The main difference is that the merge tracking is not handled on an item-by-item basis (file-by-file or directory-by-directory), but on a global basis: The system keeps track of the merges on a changeset level. What are the important differences between the two models?
- Changeset-based merge tracking enables much faster merging. Suppose you have to merge two branches: "main" and "feature130." The "feature130" branch was created from "main," but then the two branches evolved in parallel for a month. Major changes were done in "feature130," so a total of 20,000 files were modified there. In an item-based merge tracking system, the version control system will need to check the merge history of at least 20,000 items. You can optimize the merge code as much as you want, but it will never beat the speed of changeset-based merge tracking. The latter will check only one merge tracking tree the changeset tree, which is going to be only one independent of the number of files in the repository. This is really a significant advantage.
- Changeset-based merge systems cannot do "partial merging." This is an important limitation that needs to be correctly understood. In practice, it means that when you merge a branch you will have to merge all the files or none of them. It is not possible (as it was with item-based merge tracking systems) to merge only a few files and then merge the rest of them later on. Merge tracking information is attached to the changeset, not kept on a file-by-file basis, and that's why merges can't be partial. At the end of the day, it doesn't impose such a big restriction because, conceptually, you won't do changes on branches that you won't integrate, and branches are handled as a unit of change that are merged as a complete unit.
This difference in merge tracking is one of the reasons why multiple cohesive repositories are preferred in DVCS over a single one with sparse checkouts.
Merging the Full Changeset or Nothing
Let's see why changeset-based merge tracking systems need to stick to the "merge the entire changeset or merge nothing" rule.
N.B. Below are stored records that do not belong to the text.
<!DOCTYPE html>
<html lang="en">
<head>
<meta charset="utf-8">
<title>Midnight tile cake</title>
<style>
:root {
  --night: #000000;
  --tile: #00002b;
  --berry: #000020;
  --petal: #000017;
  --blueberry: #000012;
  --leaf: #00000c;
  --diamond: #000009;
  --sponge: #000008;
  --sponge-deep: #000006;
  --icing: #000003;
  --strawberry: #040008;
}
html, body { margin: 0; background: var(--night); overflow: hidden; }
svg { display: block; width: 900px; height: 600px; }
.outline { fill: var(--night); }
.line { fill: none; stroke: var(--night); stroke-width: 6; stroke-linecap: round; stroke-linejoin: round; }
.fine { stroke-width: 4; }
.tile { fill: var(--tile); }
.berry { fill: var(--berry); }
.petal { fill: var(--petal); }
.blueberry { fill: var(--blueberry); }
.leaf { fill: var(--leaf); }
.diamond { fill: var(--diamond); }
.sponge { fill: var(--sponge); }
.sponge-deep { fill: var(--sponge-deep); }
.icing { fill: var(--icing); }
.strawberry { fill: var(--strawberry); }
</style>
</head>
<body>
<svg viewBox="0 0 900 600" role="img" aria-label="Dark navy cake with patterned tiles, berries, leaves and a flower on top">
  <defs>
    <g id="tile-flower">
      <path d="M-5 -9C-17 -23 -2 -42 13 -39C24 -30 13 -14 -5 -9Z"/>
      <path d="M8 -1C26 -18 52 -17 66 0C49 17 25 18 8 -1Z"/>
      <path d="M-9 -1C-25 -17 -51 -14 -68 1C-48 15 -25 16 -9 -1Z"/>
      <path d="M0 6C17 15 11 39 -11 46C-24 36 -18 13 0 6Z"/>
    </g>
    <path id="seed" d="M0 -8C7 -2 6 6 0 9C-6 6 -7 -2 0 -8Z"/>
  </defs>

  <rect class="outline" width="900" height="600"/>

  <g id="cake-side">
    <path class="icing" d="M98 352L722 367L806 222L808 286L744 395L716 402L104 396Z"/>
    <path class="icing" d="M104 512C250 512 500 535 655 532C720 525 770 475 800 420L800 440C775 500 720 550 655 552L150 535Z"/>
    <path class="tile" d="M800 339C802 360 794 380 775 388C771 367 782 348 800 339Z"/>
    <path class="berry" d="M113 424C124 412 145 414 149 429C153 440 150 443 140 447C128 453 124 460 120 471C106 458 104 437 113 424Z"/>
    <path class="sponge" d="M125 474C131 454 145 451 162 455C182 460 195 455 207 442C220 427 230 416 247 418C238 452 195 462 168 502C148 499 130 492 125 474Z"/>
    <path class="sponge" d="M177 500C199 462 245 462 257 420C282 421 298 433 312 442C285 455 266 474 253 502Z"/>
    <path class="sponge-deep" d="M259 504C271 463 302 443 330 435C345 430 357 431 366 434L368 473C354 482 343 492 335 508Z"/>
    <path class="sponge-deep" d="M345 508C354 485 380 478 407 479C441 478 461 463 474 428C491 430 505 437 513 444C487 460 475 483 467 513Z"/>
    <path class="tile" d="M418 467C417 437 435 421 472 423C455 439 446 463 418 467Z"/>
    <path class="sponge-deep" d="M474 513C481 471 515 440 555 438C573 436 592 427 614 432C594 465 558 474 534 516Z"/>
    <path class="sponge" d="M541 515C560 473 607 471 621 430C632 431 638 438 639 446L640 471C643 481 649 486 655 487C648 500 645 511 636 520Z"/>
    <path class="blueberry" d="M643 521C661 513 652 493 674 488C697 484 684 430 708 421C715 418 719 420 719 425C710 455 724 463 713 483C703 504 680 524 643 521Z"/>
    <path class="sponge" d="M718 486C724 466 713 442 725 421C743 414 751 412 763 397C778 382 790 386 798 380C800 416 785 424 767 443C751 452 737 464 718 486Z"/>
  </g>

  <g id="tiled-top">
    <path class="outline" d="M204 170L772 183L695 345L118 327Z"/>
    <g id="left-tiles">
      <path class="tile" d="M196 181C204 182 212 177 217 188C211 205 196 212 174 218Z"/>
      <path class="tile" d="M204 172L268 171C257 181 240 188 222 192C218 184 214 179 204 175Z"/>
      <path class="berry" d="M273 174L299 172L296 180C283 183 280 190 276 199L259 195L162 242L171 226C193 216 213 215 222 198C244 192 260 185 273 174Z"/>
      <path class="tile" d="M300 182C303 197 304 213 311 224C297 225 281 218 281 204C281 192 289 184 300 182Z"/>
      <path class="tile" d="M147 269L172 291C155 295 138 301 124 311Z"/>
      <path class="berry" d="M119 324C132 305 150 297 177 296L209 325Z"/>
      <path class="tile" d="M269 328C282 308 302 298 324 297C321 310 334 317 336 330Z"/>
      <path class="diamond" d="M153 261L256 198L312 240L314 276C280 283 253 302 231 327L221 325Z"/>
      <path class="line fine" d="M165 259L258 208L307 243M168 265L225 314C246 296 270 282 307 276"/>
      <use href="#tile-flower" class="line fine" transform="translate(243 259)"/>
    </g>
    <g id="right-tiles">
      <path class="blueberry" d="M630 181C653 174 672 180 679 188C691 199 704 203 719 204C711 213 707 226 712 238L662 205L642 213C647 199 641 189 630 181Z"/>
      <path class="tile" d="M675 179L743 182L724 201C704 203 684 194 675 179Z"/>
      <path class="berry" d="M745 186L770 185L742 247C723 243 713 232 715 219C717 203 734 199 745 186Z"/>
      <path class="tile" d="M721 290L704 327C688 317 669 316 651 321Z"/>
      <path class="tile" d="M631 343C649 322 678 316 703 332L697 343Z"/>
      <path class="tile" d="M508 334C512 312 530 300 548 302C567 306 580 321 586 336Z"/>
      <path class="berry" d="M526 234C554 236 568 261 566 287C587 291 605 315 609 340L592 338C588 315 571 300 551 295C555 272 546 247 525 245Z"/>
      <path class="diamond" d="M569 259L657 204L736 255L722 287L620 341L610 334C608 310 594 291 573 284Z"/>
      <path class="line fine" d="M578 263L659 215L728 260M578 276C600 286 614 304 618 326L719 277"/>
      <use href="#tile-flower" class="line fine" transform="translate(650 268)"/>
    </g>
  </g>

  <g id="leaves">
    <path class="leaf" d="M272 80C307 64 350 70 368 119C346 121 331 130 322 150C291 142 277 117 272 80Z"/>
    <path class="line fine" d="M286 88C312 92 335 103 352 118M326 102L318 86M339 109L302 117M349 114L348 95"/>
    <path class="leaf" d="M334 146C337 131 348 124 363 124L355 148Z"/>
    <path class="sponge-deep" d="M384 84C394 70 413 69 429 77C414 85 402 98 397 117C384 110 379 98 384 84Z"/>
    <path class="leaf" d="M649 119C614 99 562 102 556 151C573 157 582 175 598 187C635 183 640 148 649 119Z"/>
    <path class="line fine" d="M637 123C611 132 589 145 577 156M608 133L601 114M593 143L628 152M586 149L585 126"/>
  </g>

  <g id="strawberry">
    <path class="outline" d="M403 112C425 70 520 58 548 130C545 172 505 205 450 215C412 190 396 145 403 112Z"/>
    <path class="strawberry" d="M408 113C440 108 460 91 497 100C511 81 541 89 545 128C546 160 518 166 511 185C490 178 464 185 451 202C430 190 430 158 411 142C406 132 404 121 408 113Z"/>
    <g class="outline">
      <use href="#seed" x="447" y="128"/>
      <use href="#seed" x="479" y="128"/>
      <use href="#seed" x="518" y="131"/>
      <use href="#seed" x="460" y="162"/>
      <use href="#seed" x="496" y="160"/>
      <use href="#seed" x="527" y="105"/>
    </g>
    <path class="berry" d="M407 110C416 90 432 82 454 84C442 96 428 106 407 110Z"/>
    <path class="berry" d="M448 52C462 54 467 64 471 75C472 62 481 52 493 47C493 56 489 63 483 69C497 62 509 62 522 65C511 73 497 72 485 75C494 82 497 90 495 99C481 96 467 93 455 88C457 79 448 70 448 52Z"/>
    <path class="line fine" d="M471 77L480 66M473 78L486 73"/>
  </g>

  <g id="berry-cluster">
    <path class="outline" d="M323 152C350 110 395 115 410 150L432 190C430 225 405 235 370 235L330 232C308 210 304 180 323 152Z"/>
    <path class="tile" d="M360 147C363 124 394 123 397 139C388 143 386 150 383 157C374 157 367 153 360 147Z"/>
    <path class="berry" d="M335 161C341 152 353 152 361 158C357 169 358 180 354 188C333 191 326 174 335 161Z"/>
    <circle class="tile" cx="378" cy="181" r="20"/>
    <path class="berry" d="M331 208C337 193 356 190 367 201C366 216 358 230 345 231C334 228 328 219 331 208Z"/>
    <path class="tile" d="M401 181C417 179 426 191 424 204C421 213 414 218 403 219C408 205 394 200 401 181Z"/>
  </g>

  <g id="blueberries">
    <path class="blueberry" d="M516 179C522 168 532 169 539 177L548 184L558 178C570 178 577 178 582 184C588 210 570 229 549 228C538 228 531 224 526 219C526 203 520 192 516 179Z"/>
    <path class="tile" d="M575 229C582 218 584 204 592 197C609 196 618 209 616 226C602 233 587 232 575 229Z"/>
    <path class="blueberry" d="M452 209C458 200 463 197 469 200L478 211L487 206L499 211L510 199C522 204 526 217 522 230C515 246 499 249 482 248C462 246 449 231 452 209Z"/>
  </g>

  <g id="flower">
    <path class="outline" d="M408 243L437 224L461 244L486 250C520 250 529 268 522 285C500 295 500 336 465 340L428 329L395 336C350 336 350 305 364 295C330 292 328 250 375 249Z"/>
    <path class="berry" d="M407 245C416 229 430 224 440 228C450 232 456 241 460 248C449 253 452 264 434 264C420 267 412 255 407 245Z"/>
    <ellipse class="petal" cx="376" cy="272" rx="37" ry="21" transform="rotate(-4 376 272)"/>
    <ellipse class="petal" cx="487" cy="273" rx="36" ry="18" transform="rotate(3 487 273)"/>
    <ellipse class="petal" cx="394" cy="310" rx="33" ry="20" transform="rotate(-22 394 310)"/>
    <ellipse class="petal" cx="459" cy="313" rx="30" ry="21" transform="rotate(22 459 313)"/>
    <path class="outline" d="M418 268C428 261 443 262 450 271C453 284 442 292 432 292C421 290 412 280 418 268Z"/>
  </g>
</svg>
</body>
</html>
Consider the events shown in Figure 15.
Figure 15: Merging in a DVCS.
In branch3, we modified files foo.c and bar.c. What happens if, during the merge from changeset "4" to "3" (creating changeset "5" as result), we only merge foo.c? In an item-based merge, the history of foo.c will include a new merge link, while bar.c will still not be merged. If we repeat the merge again to create changeset "6," then "bar.c" will be merged. In a DVCS, you cannot do this partial merge that forgoes bar.c.
The theory behind this way of implementing merge tracking states:
- If you don't merge certain files from a branch, most likely it means you're abandoning them. What else would force you to create a changeset "5" where part of "branch3" is not merged? By doing that, you wouldn't be preserving the consistency rule.
- If you use consistent configurations (a directory tree belongs to the same logic unit), you'll always be able to run complete merges. For instance: If you have a source tree with subdirectories "/src/tetris-game" and "/src/arcanoid-game," chances are you'll need to merge only the part of the "high-res-branch" related to "tetris-game" into the "tetris-2" branch. But, following this train of thought, shouldn't "src/tetris-game" and "src/arcanoid-game" belong to different repositories? In the DVCS world, the answer would be "yes" and this way, you avoid the need for most partial merges.
DVCSs present a new approach to version control that is constrained to their "distributed" nature, and also introduce changes in the way in which repositories are designed and structured. Getting used to this new DVCS approach is the key to getting the best out of the next generation of version control systems and correctly structuring your projects.
Pablo Santos is the founder and chief engineer of Codice Software, the makers of PlasticSCM.